In this article

    What is a home warranty?

    A home warranty is a lot like a homeowners insurance policy. You buy this protection to pay for unexpected expenses after a disaster. With home insurance, that disaster might be something like a fire or theft. With a home warranty, the disaster is a major appliance or system breaking down.

    Your home warranty pays to repair or replace covered appliances and systems if they break as a result of normal wear-and-tear. While your home insurance coverage can pay to repair or replace appliances after a covered peril, it doesn’t protect you against normal wear-and-tear breakdowns. Here, you need a home warranty.

    Generally, you buy your home warranty in year-long increments. The protection costs between a few hundred and a thousand dollars.

    When the warranty is in place and any appliance or system named in your warranty has an issue, you call your home warranty company. They send out a technician from the network to assess the issue, then (assuming your issue is covered by your warranty) pay for the cost to repair or replace the item.

    What does a home warranty cover?

    You can get a home warranty to cover a specific appliance, all of your appliances or your appliances and your home’s major components like your HVAC and electrical systems.
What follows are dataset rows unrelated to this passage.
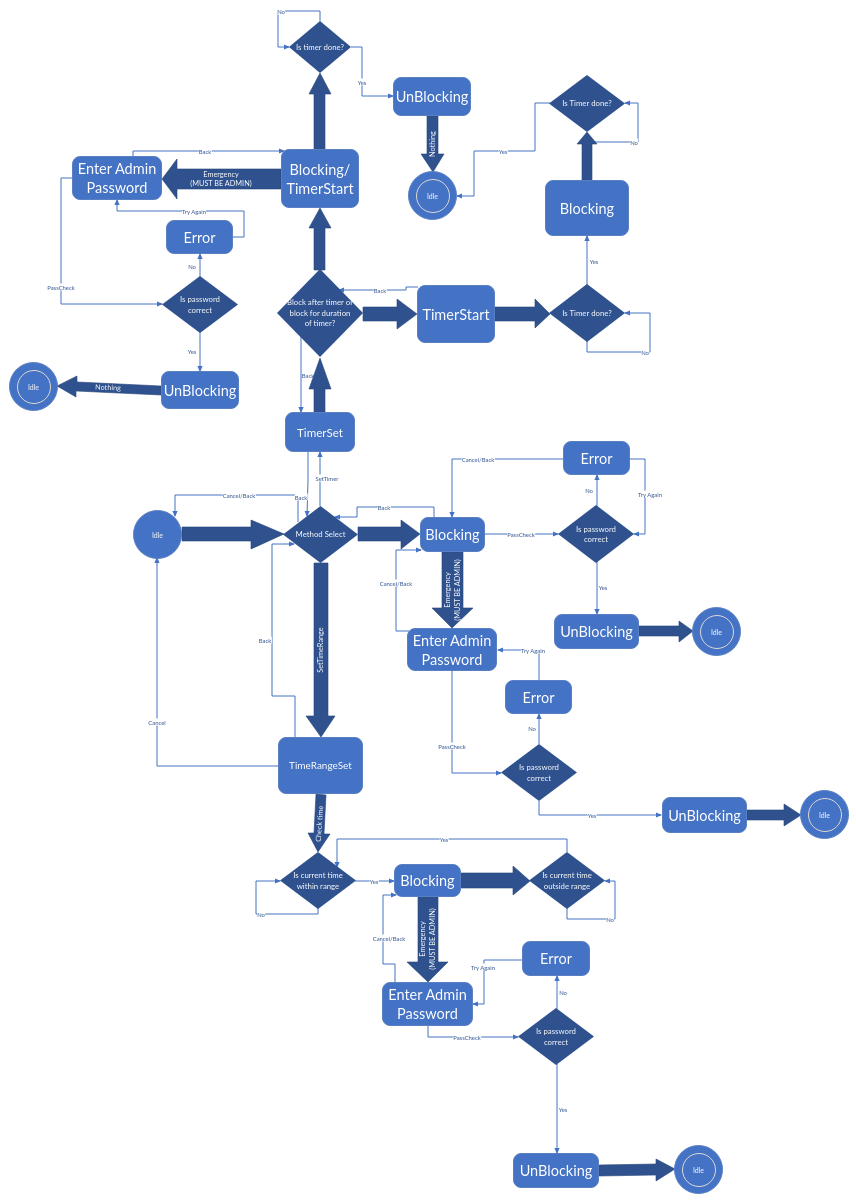
<!DOCTYPE html>
<html lang="en">
<head>
<meta charset="utf-8">
<title>Blocking flowchart</title>
<style>
:root { --state: #4472c4; --decision: #2f528f; --label: #2f528f; --ring: #dcd8d4; --paper: #fff; }
* { box-sizing: border-box; }
body { margin: 0; background: var(--paper); overflow: hidden; }
.chart { position: relative; width: 856px; height: 1200px; overflow: hidden; font-family: Lato, "Open Sans", sans-serif; color: #fff; }
.connectors { position: absolute; left: 0; top: 0; }
.lines { fill: none; stroke: var(--state); stroke-width: 1; }
.lines path { marker-end: url(#tip); }
.arrows { fill: var(--decision); stroke: #264478; stroke-width: .6; }
.arrow-text { fill: #fff; font-size: 7.3px; text-anchor: middle; }
.node { position: absolute; left: var(--x); top: var(--y); width: var(--w); height: var(--h); display: flex; align-items: center; justify-content: center; text-align: center; white-space: nowrap; }
.state { background: var(--state); border: 1px solid #5a80c4; border-radius: 8px; font-size: 14.5px; line-height: 19px; }
.medium { font-size: 11.6px; }
.small { font-size: 10px; }
.decision { background: var(--decision); clip-path: polygon(50% 0, 100% 50%, 50% 100%, 0 50%); font-size: 7.8px; line-height: 10.4px; }
.idle { width: 49px; height: 49px; border-radius: 50%; background: var(--state); border: 1px solid #5a80c4; font-size: 7px; }
.final::after { content: ""; position: absolute; inset: 6.5px; border: 1px solid var(--ring); border-radius: 50%; }
.label { position: absolute; left: var(--x); top: var(--y); transform: translate(-50%, -50%); background: var(--paper); color: var(--label); font-size: 5.9px; line-height: 7px; white-space: nowrap; }
</style>
</head>
<body>
<main class="chart">
<svg class="connectors" width="856" height="1200" viewBox="0 0 856 1200" aria-hidden="true">
  <defs>
    <marker id="tip" markerUnits="userSpaceOnUse" markerWidth="6" markerHeight="6" refX="5" refY="3" orient="auto"><path d="M0 0.4L6 3L0 5.6Z" fill="#4472c4"/></marker>
  </defs>
  <g class="lines">
    <path d="M320 21V11H278V47H289"/>
    <path d="M351 47H362V96H393"/>
    <path d="M133 156V151H284"/>
    <path d="M72 178H61V304H162"/>
    <path d="M233 237H244V211H117V200"/>
    <path d="M200 277V254"/>
    <path d="M200 332V371"/>
    <path d="M550 103H535V151H474V196H457"/>
    <path d="M587 142H638V103H625"/>
    <path d="M587 285V236"/>
    <path d="M587 341V352H650V313H625"/>
    <path d="M418 287H406V290H339"/>
    <path d="M301 336V412"/>
    <path d="M308 452V480L307 516"/>
    <path d="M320 506V452"/>
    <path d="M298 522V495H175V516"/>
    <path d="M434 517V507H357V517H335"/>
    <path d="M295 738V696H272V544H294"/>
    <path d="M278 766H157V558"/>
    <path d="M485 534H558"/>
    <path d="M597 506V475"/>
    <path d="M563 459H452V517"/>
    <path d="M630 459H645V534H634"/>
    <path d="M597 562V614"/>
    <path d="M409 631H396V550H421"/>
    <path d="M452 671V773H501"/>
    <path d="M539 744V714"/>
    <path d="M539 680V650H498"/>
    <path d="M539 801V815H661"/>
    <path d="M318 908V914H256V881H280"/>
    <path d="M355 881H394"/>
    <path d="M567 852V839H337V867"/>
    <path d="M567 908V919H615V881H605"/>
    <path d="M395 983V964H383V895H396"/>
    <path d="M428 1025V1037H518"/>
    <path d="M557 1009V976"/>
    <path d="M523 960H484V1004H473"/>
    <path d="M557 1064V1153"/>
  </g>
  <g class="arrows">
    <polygon points="314,150 314,94 309,94 320,73 331,94 325,94 325,150"/>
    <polygon points="427,116 438,116 438,154 444,154 433,172 421,154 427,154"/>
    <polygon points="281,169 177,169 177,159 162,179 177,199 177,189 281,189"/>
    <polygon points="314,270 314,228 309,228 320,208 331,228 325,228 325,270"/>
    <polygon points="582,180 582,144 577,144 587,132 597,144 592,144 592,180"/>
    <polygon points="363,307 397,307 397,299 417,314 397,329 397,321 363,321"/>
    <polygon points="495,307 535,307 535,299 550,314 535,328 535,321 495,321"/>
    <polygon points="314,412 314,389 309,389 320,358 331,389 325,389 325,412"/>
    <polygon points="161,386 77,382 77,376 57,386 76,397 76,391 161,395"/>
    <polygon points="182,527 251,527 251,520 284,534 251,549 251,541 182,541"/>
    <polygon points="358,527 401,527 401,520 420,534 401,549 401,541 358,541"/>
    <polygon points="314,563 328,563 328,716 335,716 321,737 306,716 314,716"/>
    <polygon points="442,552 463,552 463,608 473,608 452,628 432,608 442,608"/>
    <polygon points="639,626 679,626 679,621 693,631 679,642 679,636 639,636"/>
    <polygon points="747,810 784,810 784,804 801,815 784,826 784,820 747,820"/>
    <polygon points="316,794 326,795 324,834 330,834 318,852 308,833 314,833"/>
    <polygon points="461,873 513,873 513,866 530,881 513,895 513,888 461,888"/>
    <polygon points="418,897 438,897 438,962 448,962 428,982 407,962 418,962"/>
    <polygon points="599,1165 656,1164 656,1159 675,1169 656,1181 656,1175 599,1176"/>
  </g>
  <g class="arrow-text">
    <text x="221" y="177">Emergency</text><text x="221" y="186">(MUST BE ADMIN)</text>
    <text transform="translate(435 144) rotate(-90)">Nothing</text>
    <text transform="translate(108 390) rotate(2)">Nothing</text>
    <text transform="translate(323 650) rotate(-90)">SetTimeRange</text>
    <text transform="translate(450 590) rotate(-90)">Emergency</text><text transform="translate(460 590) rotate(-90)">(MUST BE ADMIN)</text>
    <text transform="translate(322 824) rotate(-86)">Check time</text>
    <text transform="translate(425 939) rotate(-90)">Emergency</text><text transform="translate(435 939) rotate(-90)">(MUST BE ADMIN)</text>
  </g>
</svg>

<!-- Timer branch -->
<div class="node decision" style="--x:289px;--y:21px;--w:62px;--h:52px">Is timer done?</div>
<div class="node state" style="--x:393px;--y:77px;--w:78px;--h:39px">UnBlocking</div>
<div class="node idle final" style="--x:408px;--y:171px">Idle</div>
<div class="node state" style="--x:281px;--y:149px;--w:78px;--h:59px">Blocking/<br>TimerStart</div>
<div class="node state" style="--x:72px;--y:156px;--w:90px;--h:44px">Enter Admin<br>Password</div>
<div class="node state" style="--x:166px;--y:220px;--w:67px;--h:34px">Error</div>
<div class="node decision" style="--x:162px;--y:276px;--w:76px;--h:57px">Is password<br>correct</div>
<div class="node state" style="--x:161px;--y:371px;--w:78px;--h:38px">UnBlocking</div>
<div class="node idle final" style="--x:9px;--y:362px">Idle</div>
<div class="node decision" style="--x:549px;--y:75px;--w:76px;--h:57px">Is Timer done?</div>
<div class="node state" style="--x:545px;--y:180px;--w:84px;--h:56px">Blocking</div>
<div class="node decision" style="--x:549px;--y:284px;--w:76px;--h:58px">Is Timer done?</div>
<div class="node state" style="--x:417px;--y:285px;--w:78px;--h:58px">TimerStart</div>
<div class="node decision" style="--x:277px;--y:269px;--w:86px;--h:88px">Block after timer or<br>block for duration<br>of timer?</div>
<div class="node state medium" style="--x:285px;--y:412px;--w:70px;--h:40px">TimerSet</div>

<!-- Method selection and immediate blocking -->
<div class="node idle" style="--x:133px;--y:510px">Idle</div>
<div class="node decision" style="--x:283px;--y:506px;--w:75px;--h:57px">Method Select</div>
<div class="node state" style="--x:420px;--y:517px;--w:65px;--h:35px">Blocking</div>
<div class="node state" style="--x:563px;--y:441px;--w:67px;--h:34px">Error</div>
<div class="node decision" style="--x:558px;--y:505px;--w:76px;--h:58px">Is password<br>correct</div>
<div class="node state" style="--x:554px;--y:614px;--w:85px;--h:35px">UnBlocking</div>
<div class="node idle final" style="--x:692px;--y:607px">Idle</div>
<div class="node state" style="--x:407px;--y:628px;--w:90px;--h:43px">Enter Admin<br>Password</div>
<div class="node state" style="--x:505px;--y:680px;--w:67px;--h:34px">Error</div>
<div class="node decision" style="--x:501px;--y:744px;--w:76px;--h:57px">Is password<br>correct</div>
<div class="node state" style="--x:662px;--y:797px;--w:85px;--h:36px">UnBlocking</div>
<div class="node idle final" style="--x:800px;--y:790px">Idle</div>

<!-- Time range branch -->
<div class="node state small" style="--x:278px;--y:737px;--w:85px;--h:57px">TimeRangeSet</div>
<div class="node decision" style="--x:280px;--y:852px;--w:76px;--h:57px">Is current time<br>within range</div>
<div class="node state" style="--x:394px;--y:864px;--w:67px;--h:33px">Blocking</div>
<div class="node decision" style="--x:529px;--y:852px;--w:76px;--h:57px">Is current time<br>outside range</div>
<div class="node state" style="--x:382px;--y:982px;--w:91px;--h:44px">Enter Admin<br>Password</div>
<div class="node state" style="--x:522px;--y:941px;--w:68px;--h:35px">Error</div>
<div class="node decision" style="--x:518px;--y:1008px;--w:76px;--h:57px">Is password<br>correct</div>
<div class="node state" style="--x:513px;--y:1153px;--w:86px;--h:35px">UnBlocking</div>
<div class="node idle final" style="--x:674px;--y:1145px">Idle</div>

<!-- Connector labels -->
<span class="label" style="--x:281px;--y:11px">No</span>
<span class="label" style="--x:362px;--y:82px">Yes</span>
<span class="label" style="--x:205px;--y:151px">Back</span>
<span class="label" style="--x:194px;--y:211px">Try Again</span>
<span class="label" style="--x:61px;--y:287px">PassCheck</span>
<span class="label" style="--x:192px;--y:266px">No</span>
<span class="label" style="--x:192px;--y:351px">Yes</span>
<span class="label" style="--x:503px;--y:151px">Yes</span>
<span class="label" style="--x:634px;--y:142px">No</span>
<span class="label" style="--x:594px;--y:261px">Yes</span>
<span class="label" style="--x:645px;--y:352px">No</span>
<span class="label" style="--x:380px;--y:290px">Back</span>
<span class="label" style="--x:308px;--y:375px;background:none">Back</span>
<span class="label" style="--x:327px;--y:478px">SetTimer</span>
<span class="label" style="--x:239px;--y:495px">Cancel/Back</span>
<span class="label" style="--x:301px;--y:497px">Back</span>
<span class="label" style="--x:384px;--y:507px">Back</span>
<span class="label" style="--x:265px;--y:640px">Back</span>
<span class="label" style="--x:157px;--y:722px">Cancel</span>
<span class="label" style="--x:478px;--y:459px">Cancel/Back</span>
<span class="label" style="--x:589px;--y:490px">No</span>
<span class="label" style="--x:650px;--y:494px">Try Again</span>
<span class="label" style="--x:521px;--y:534px">PassCheck</span>
<span class="label" style="--x:603px;--y:587px">Yes</span>
<span class="label" style="--x:396px;--y:583px">Cancel/Back</span>
<span class="label" style="--x:533px;--y:650px">Try Again</span>
<span class="label" style="--x:532px;--y:728px">No</span>
<span class="label" style="--x:452px;--y:746px">PassCheck</span>
<span class="label" style="--x:592px;--y:815px">Yes</span>
<span class="label" style="--x:444px;--y:839px">Yes</span>
<span class="label" style="--x:374px;--y:881px">Yes</span>
<span class="label" style="--x:261px;--y:914px">No</span>
<span class="label" style="--x:610px;--y:919px">No</span>
<span class="label" style="--x:389px;--y:938px">Cancel/Back</span>
<span class="label" style="--x:483px;--y:967px">Try Again</span>
<span class="label" style="--x:563px;--y:992px">No</span>
<span class="label" style="--x:467px;--y:1037px">PassCheck</span>
<span class="label" style="--x:563px;--y:1109px">Yes</span>
</main>
</body>
</html>
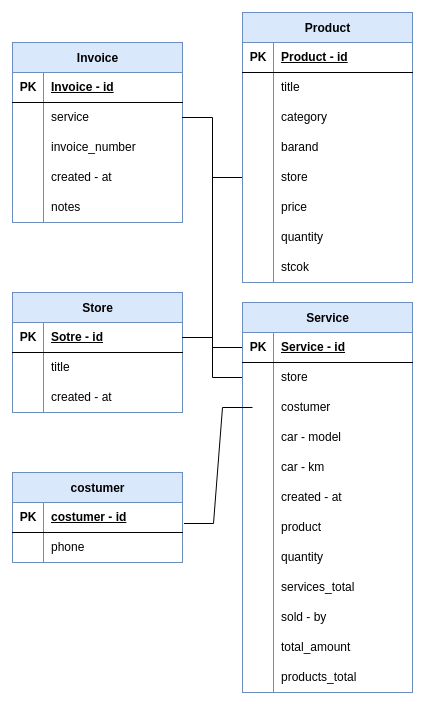
<!DOCTYPE html>
<html lang="en">
<head>
<meta charset="utf-8">
<title>Entity relationship diagram</title>
<style>
:root {
  --paper: #ffffff;
  --header: #dae8fc;
  --border: #6c8ebf;
  --ink: #000000;
}
* { box-sizing: border-box; margin: 0; padding: 0; }
html, body { width: 425px; height: 705px; overflow: hidden; background: var(--paper); }
.diagram {
  position: relative;
  width: 425px;
  height: 705px;
  color: var(--ink);
  font: 12px/14px "Liberation Sans", Helvetica, Arial, sans-serif;
}
.entity {
  position: absolute;
  width: 171px;
  border: 1px solid var(--border);
  background: var(--paper);
}
.entity h2 {
  display: flex;
  align-items: center;
  justify-content: center;
  height: 30px;
  border-bottom: 1px solid var(--border);
  background: var(--header);
  font-size: 12px;
  font-weight: 700;
}
.entity ul { list-style: none; }
.entity li { display: flex; height: 30px; }
.entity li:last-child { height: 29px; }
.entity li::before {
  content: "";
  flex: none;
  width: 30px;
  height: 100%;
  border-right: 1px solid var(--border);
  line-height: 29px;
  text-align: center;
}
.entity li span { padding-left: 7px; line-height: 29px; }
.entity .primary {
  margin: 0 -1px;
  padding: 0 1px;
  border-bottom: 1px solid var(--ink);
  font-weight: 700;
}
.entity .primary::before { content: "PK"; }
.entity .primary span { text-decoration: underline; }
.invoice { left: 12px; top: 42px; }
.product { left: 242px; top: 12px; }
.store { left: 12px; top: 292px; }
.service { left: 242px; top: 302px; }
.costumer { left: 12px; top: 472px; }
.relations { position: absolute; left: 0; top: 0; fill: none; stroke: var(--ink); stroke-width: 1; }
</style>
</head>
<body>
<main class="diagram">
  <section class="entity invoice">
    <h2>Invoice</h2>
    <ul>
      <li class="primary"><span>Invoice - id</span></li>
      <li><span>service</span></li>
      <li><span>invoice_number</span></li>
      <li><span>created - at</span></li>
      <li><span>notes</span></li>
    </ul>
  </section>

  <section class="entity product">
    <h2>Product</h2>
    <ul>
      <li class="primary"><span>Product - id</span></li>
      <li><span>title</span></li>
      <li><span>category</span></li>
      <li><span>barand</span></li>
      <li><span>store</span></li>
      <li><span>price</span></li>
      <li><span>quantity</span></li>
      <li><span>stcok</span></li>
    </ul>
  </section>

  <section class="entity store">
    <h2>Store</h2>
    <ul>
      <li class="primary"><span>Sotre - id</span></li>
      <li><span>title</span></li>
      <li><span>created - at</span></li>
    </ul>
  </section>

  <section class="entity service">
    <h2>Service</h2>
    <ul>
      <li class="primary"><span>Service - id</span></li>
      <li><span>store</span></li>
      <li><span>costumer</span></li>
      <li><span>car - model</span></li>
      <li><span>car - km</span></li>
      <li><span>created - at</span></li>
      <li><span>product</span></li>
      <li><span>quantity</span></li>
      <li><span>services_total</span></li>
      <li><span>sold - by</span></li>
      <li><span>total_amount</span></li>
      <li><span>products_total</span></li>
    </ul>
  </section>

  <section class="entity costumer">
    <h2>costumer</h2>
    <ul>
      <li class="primary"><span>costumer - id</span></li>
      <li><span>phone</span></li>
    </ul>
  </section>

  <svg class="relations" width="425" height="705" viewBox="0 0 425 705" aria-hidden="true">
    <polyline class="invoice-to-service" points="182,117.5 212.5,117.5 212.5,347.5 242,347.5"/>
    <polyline class="store-to-product" points="182,337.5 212.5,337.5 212.5,177.5 242,177.5"/>
    <polyline class="store-to-service" points="182,337.5 212.5,337.5 212.5,377.5 242,377.5"/>
    <polyline class="costumer-to-service" points="184,523.5 213.5,523.5 222.5,407.5 252.5,407.5"/>
  </svg>
</main>
</body>
</html>
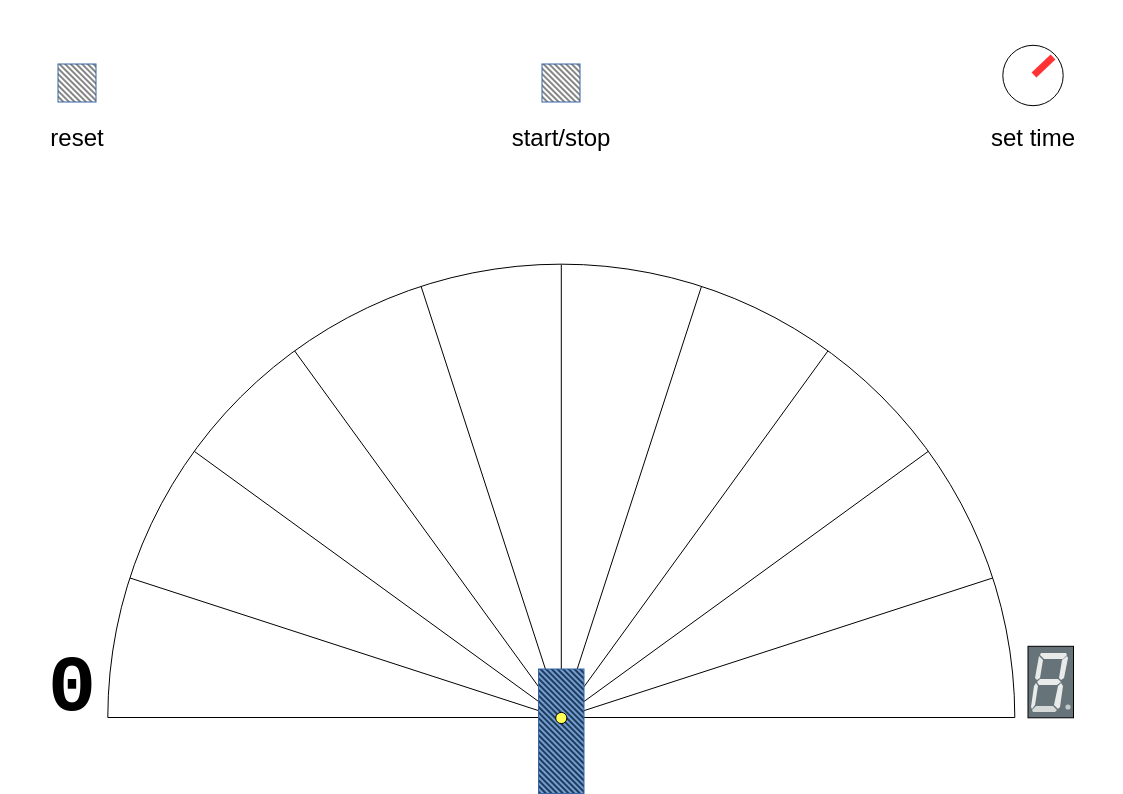
<!DOCTYPE html>
<html lang="en">
<head>
<meta charset="utf-8">
<title>Timer panel</title>
<style>
:root {
  --paper: #fff;
  --ink: #000;
  --hatch: #808080;
  --edge: #3465a4;
  --arm: #729fcf;
  --arm-hatch: #1f3a5c;
  --pivot: #ffff58;
  --pointer: #ff3333;
  --display: #667379;
  --segment: #e9ebea;
}
* { box-sizing: border-box; margin: 0; }
body {
  position: relative;
  width: 1123px;
  height: 794px;
  overflow: hidden;
  background: var(--paper);
  color: var(--ink);
  font-family: "Liberation Sans", Arial, sans-serif;
}
svg { display: block; }
.controls {
  display: grid;
  grid-template-columns: 154px 814px 130px;
  padding-top: 44px;
}
.control {
  display: flex;
  flex-direction: column;
  align-items: center;
}
.control-icon {
  display: flex;
  justify-content: center;
  height: 80px;
}
.push-button { padding-top: 19px; }
.control-label {
  font-size: 24px;
  line-height: 28px;
  white-space: nowrap;
}
.gauge { position: absolute; left: 0; top: 0; }
.scale { fill: none; stroke: var(--ink); stroke-width: 1; }
.scale-start {
  position: absolute;
  left: 48px;
  top: 649px;
  font: bold 80px/80px "Liberation Mono", monospace;
}
.digit-display { position: absolute; left: 1027px; top: 645px; }
</style>
</head>
<body>
<header class="controls">
  <div class="control">
    <div class="control-icon push-button">
      <svg width="40" height="40" aria-hidden="true">
        <defs>
          <pattern id="button-hatch" width="4" height="4" patternUnits="userSpaceOnUse" patternTransform="rotate(-45)">
            <rect width="1.9" height="4" fill="var(--hatch)"/>
          </pattern>
          <rect id="button-face" x="1" y="1" width="38" height="38" fill="url(#button-hatch)" stroke="var(--edge)"/>
        </defs>
        <use href="#button-face"/>
      </svg>
    </div>
    <p class="control-label">reset</p>
  </div>
  <div class="control">
    <div class="control-icon push-button">
      <svg width="40" height="40" aria-hidden="true"><use href="#button-face"/></svg>
    </div>
    <p class="control-label">start/stop</p>
  </div>
  <div class="control">
    <div class="control-icon">
      <svg width="64" height="64" aria-hidden="true">
        <circle cx="32" cy="31.5" r="30.2" fill="none" stroke="var(--ink)"/>
        <line x1="33" y1="31" x2="52" y2="13" stroke="var(--pointer)" stroke-width="7"/>
      </svg>
    </div>
    <p class="control-label">set time</p>
  </div>
</header>

<main>
  <svg class="gauge" width="1123" height="794" role="img" aria-label="Half-circle scale with ten sectors and a pointer arm">
    <defs>
      <pattern id="arm-hatch" width="4" height="4" patternUnits="userSpaceOnUse" patternTransform="rotate(-45)">
        <rect width="4" height="4" fill="var(--arm)"/>
        <rect width="2" height="4" fill="var(--arm-hatch)"/>
      </pattern>
    </defs>
    <g class="scale">
      <path d="M107.8 717.5A453.5 453.5 0 0 1 1014.8 717.5Z"/>
      <line x1="561.3" y1="718" x2="130" y2="578"/>
      <line x1="561.3" y1="718" x2="194.4" y2="451.4"/>
      <line x1="561.3" y1="718" x2="294.7" y2="351"/>
      <line x1="561.3" y1="718" x2="421.2" y2="286.7"/>
      <line x1="561.3" y1="718" x2="561.3" y2="264.5"/>
      <line x1="561.3" y1="718" x2="701.4" y2="286.7"/>
      <line x1="561.3" y1="718" x2="827.9" y2="351"/>
      <line x1="561.3" y1="718" x2="928.2" y2="451.4"/>
      <line x1="561.3" y1="718" x2="992.6" y2="578"/>
    </g>
    <rect x="538.5" y="669" width="45.5" height="124.5" fill="url(#arm-hatch)" stroke="var(--edge)"/>
    <circle cx="561.3" cy="718" r="5.6" fill="var(--pivot)" stroke="var(--ink)"/>
  </svg>

  <p class="scale-start">0</p>

  <svg class="digit-display" width="48" height="74" role="img" aria-label="Seven-segment display">
    <rect x="1" y="1.3" width="45.5" height="71.5" fill="var(--display)" stroke="var(--ink)"/>
    <g fill="var(--segment)">
      <polygon points="14,8 39,8 40,10 36,14 17,14 13,10"/>
      <polygon points="12,11 16,15 13,33 10,35 8,33"/>
      <polygon points="40,11 41,13 37,33 34,35 32,33 35,15"/>
      <polygon points="10,37 13,34 31,34 34,37 30,40 12,40"/>
      <polygon points="9,38 11,41 8,60 5,64 4,62 7,41"/>
      <polygon points="34,38 36,41 33,62 31,64 27,60 31,41"/>
      <polygon points="5,65 9,61 26,61 30,65 28,67 6,67" fill="#d5d9d8"/>
      <circle cx="41" cy="62" r="2.6" fill="#c3c9ca"/>
    </g>
  </svg>
</main>
</body>
</html>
Depending on the home warranty you choose, you can get protection for your:

    • Dishwasher
    • Electrical system
    • Furnace
    • Garbage disposal
    • HVAC system
    • Oven
    • Plumbing
    • Refrigerator
    • Swimming pool
    • Washer and dryer
    • Water heater

    That broad-reaching coverage is appealing to homeowners, especially new homeowners who are concerned about getting hit with a big one-time expense as they manage new expenses like a mortgage and HOA. But home warranties come with some downsides.

    Home warranty coverage is only valid if the appliance or system that breaks has been properly maintained. If you just bought the house, proving that the previous owner performed proper maintenance can be tricky (or even impossible). Additionally, there are some other pros and cons to consider.


    • Generally affordable, especially compared against the cost of buying a new appliance
    • Less hassle because the home warranty company finds a contractor to perform repairs or install a replacement for you
    • You can avoid large, unexpected expenses to repair or replace appliances or systems
    • Peace of mind


    • You pay a service fee (usually between $50 and $125) each time someone needs to come assess a broken appliance or system
    • Less control because the home warranty company finds a contractor to perform repairs or install a replacement for you
    • You need proof of proper maintenance
    • Home warranties have per-repair and per-year limits on payout

    Your home warranty company decides whether the broken appliance or system needs to be repaired or replaced. Even if you’re angling for a new oven, they might decide a repair is the best course of action. This can be nice for people who don’t want to have to research their options, but it also means you don’t get a say in the process — or the appliance you have to look at and use over the years.

    What is homeowners insurance?

    While homeowners insurance doesn’t protect you against wear-and-tear damage, if you’re worried about unexpected expenses pertaining to your home, it’s a must-have. Your home insurance policy can pay to repair or replace not just your appliances and systems, but also the structure of your home and your personal belongings after a covered peril. To help you find the right policy to protect your home, we rounded up the best homeowners insurance companies.

    What is the difference between a home warranty and homeowners insurance?

    When you’re considering home warranty vs. home insurance, remember that a home warranty only covers normal wear-and-tear. For protection against perils like fire, windstorms, smoke, theft and vandalism, you need home insurance.

    Additionally, a home warranty only covers the appliances and systems explicitly listed in your warranty. Home insurance offers broader coverage for the structure of your house, other structures on your property, your personal belongings and even your liability. As with all types of insurance, your policy comes with limits on individual items and claims checks in general. Still, though, home insurance is going to offer you much broader-form, higher-dollar protection than a home warranty.

    How to choose between insurance and a warranty

    Ultimately, unless you own your home outright and could comfortably afford to rebuild it and replace everything you store in it, homeowners insurance is non-negotiable. You need this type of insurance policy to protect yourself and what’s probably one of your biggest investments: your house.

    A home warranty may or may not serve you. It’s worth looking into pricing from a few home warranty companies to figure out what home warranty coverage would cost you based on where you live and the appliances and systems you want to protect. Then, read the fine print to figure out what would be required for your warranty to pay for repairs or replacements. If you’d need maintenance records you can’t provide, you’re better off skipping this coverage.

    That doesn’t mean you have to leave yourself exposed to a painful one-time expense, though. If you ultimately decide a home warranty isn’t for you, consider putting the money you would have paid for this coverage into a separate savings account. Saving a few hundred bucks each year can make it much easier to replace your dishwasher without feeling the pinch.

    Kacie Goff

    Contributing Writer

    Kacie Goff is a personal finance and insurance writer with over five years of experience covering personal and commercial coverage options. Kacie founded Jot Content, a full-service content agency, in 2018. She lives in Ventura, CA, with her husband and dingo-look alike dog, Babou. When she’s not writing, you can find Kacie practicing yoga, working in her garden or scoping out a new happy hour.